(Saved entries)
-- Opening Marker --
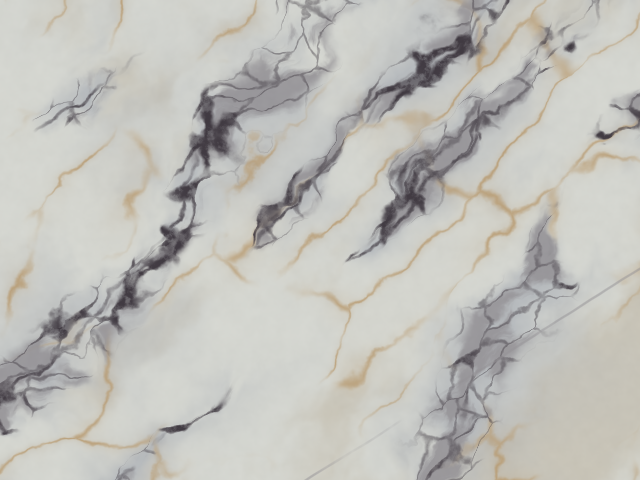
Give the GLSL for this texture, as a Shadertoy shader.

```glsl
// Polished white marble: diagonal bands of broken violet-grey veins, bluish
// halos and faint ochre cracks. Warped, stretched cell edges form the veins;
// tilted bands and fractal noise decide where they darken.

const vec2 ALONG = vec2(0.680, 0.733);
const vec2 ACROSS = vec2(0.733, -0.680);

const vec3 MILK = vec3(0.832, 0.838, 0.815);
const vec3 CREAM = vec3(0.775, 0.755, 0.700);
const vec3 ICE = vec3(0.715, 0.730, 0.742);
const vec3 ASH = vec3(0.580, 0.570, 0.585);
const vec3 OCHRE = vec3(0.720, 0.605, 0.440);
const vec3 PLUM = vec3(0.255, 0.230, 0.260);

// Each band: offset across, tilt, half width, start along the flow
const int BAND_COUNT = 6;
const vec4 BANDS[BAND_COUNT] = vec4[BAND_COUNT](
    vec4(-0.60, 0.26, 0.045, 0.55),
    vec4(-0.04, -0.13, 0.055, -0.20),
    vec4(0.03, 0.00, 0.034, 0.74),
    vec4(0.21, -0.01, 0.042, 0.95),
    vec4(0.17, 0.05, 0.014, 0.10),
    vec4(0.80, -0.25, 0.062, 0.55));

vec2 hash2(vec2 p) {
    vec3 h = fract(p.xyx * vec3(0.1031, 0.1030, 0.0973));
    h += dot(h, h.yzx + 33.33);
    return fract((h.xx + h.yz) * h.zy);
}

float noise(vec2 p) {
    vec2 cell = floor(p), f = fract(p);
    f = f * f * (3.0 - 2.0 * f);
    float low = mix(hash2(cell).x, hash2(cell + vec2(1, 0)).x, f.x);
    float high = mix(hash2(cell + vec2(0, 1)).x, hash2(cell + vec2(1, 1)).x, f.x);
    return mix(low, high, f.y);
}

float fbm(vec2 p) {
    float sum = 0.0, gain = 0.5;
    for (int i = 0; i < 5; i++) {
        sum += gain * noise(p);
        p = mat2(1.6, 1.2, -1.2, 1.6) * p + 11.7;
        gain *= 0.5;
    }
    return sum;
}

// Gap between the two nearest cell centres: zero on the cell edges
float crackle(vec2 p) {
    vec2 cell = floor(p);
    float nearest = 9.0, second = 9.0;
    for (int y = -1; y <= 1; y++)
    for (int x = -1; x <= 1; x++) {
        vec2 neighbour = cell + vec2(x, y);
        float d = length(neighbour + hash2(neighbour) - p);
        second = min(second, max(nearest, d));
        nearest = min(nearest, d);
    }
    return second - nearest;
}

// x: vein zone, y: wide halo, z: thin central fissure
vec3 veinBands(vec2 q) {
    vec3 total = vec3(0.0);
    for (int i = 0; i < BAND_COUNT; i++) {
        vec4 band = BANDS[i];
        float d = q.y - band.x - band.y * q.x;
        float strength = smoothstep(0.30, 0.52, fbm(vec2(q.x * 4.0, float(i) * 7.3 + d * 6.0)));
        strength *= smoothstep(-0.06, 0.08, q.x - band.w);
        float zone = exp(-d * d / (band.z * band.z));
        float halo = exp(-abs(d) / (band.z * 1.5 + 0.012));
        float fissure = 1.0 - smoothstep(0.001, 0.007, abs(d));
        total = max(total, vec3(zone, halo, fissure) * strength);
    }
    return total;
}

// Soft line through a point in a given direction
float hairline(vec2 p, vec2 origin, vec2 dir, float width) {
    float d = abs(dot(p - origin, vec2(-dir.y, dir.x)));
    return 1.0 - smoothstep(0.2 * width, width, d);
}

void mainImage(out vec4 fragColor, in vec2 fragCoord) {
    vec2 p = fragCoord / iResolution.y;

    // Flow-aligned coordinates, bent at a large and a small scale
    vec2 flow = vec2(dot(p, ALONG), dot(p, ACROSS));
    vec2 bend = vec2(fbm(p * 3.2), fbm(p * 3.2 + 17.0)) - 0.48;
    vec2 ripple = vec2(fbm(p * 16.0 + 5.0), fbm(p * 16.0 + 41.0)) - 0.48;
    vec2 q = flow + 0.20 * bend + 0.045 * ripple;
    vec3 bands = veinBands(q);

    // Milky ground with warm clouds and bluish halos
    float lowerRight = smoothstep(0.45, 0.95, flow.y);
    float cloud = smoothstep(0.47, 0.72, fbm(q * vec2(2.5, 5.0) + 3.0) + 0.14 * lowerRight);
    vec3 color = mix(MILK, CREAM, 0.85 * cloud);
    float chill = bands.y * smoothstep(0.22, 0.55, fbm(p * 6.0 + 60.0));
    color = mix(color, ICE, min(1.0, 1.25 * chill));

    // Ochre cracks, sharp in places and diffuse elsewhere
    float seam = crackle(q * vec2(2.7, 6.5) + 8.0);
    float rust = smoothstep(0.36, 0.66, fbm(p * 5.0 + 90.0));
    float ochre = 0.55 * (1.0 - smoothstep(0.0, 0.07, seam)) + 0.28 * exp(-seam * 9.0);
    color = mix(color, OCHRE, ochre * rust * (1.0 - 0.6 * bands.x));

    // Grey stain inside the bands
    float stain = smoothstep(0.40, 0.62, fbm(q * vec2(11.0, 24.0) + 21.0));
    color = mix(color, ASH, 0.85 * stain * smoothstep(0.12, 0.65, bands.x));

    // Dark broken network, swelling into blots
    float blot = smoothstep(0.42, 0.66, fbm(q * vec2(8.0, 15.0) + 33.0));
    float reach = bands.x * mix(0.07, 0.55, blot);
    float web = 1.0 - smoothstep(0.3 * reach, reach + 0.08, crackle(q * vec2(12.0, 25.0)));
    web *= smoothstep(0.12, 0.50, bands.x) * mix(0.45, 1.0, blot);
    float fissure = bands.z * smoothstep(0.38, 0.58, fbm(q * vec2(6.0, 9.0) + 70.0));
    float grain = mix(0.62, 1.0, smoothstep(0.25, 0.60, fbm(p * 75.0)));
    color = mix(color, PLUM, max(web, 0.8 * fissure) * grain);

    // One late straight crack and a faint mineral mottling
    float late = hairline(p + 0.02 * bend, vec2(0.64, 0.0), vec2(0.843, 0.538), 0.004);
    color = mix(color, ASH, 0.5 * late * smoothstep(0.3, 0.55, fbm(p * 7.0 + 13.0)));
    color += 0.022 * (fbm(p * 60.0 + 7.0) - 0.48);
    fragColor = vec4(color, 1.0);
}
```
-- Closing Marker --
WHAT YOU WILL DO:
Please show the lines in the entries above that hold the string "return".

OUTPUT BELOW:
    return fract((h.xx + h.yz) * h.zy);
    return mix(low, high, f.y);
    return sum;
    return second - nearest;
    return total;
    return 1.0 - smoothstep(0.2 * width, width, d);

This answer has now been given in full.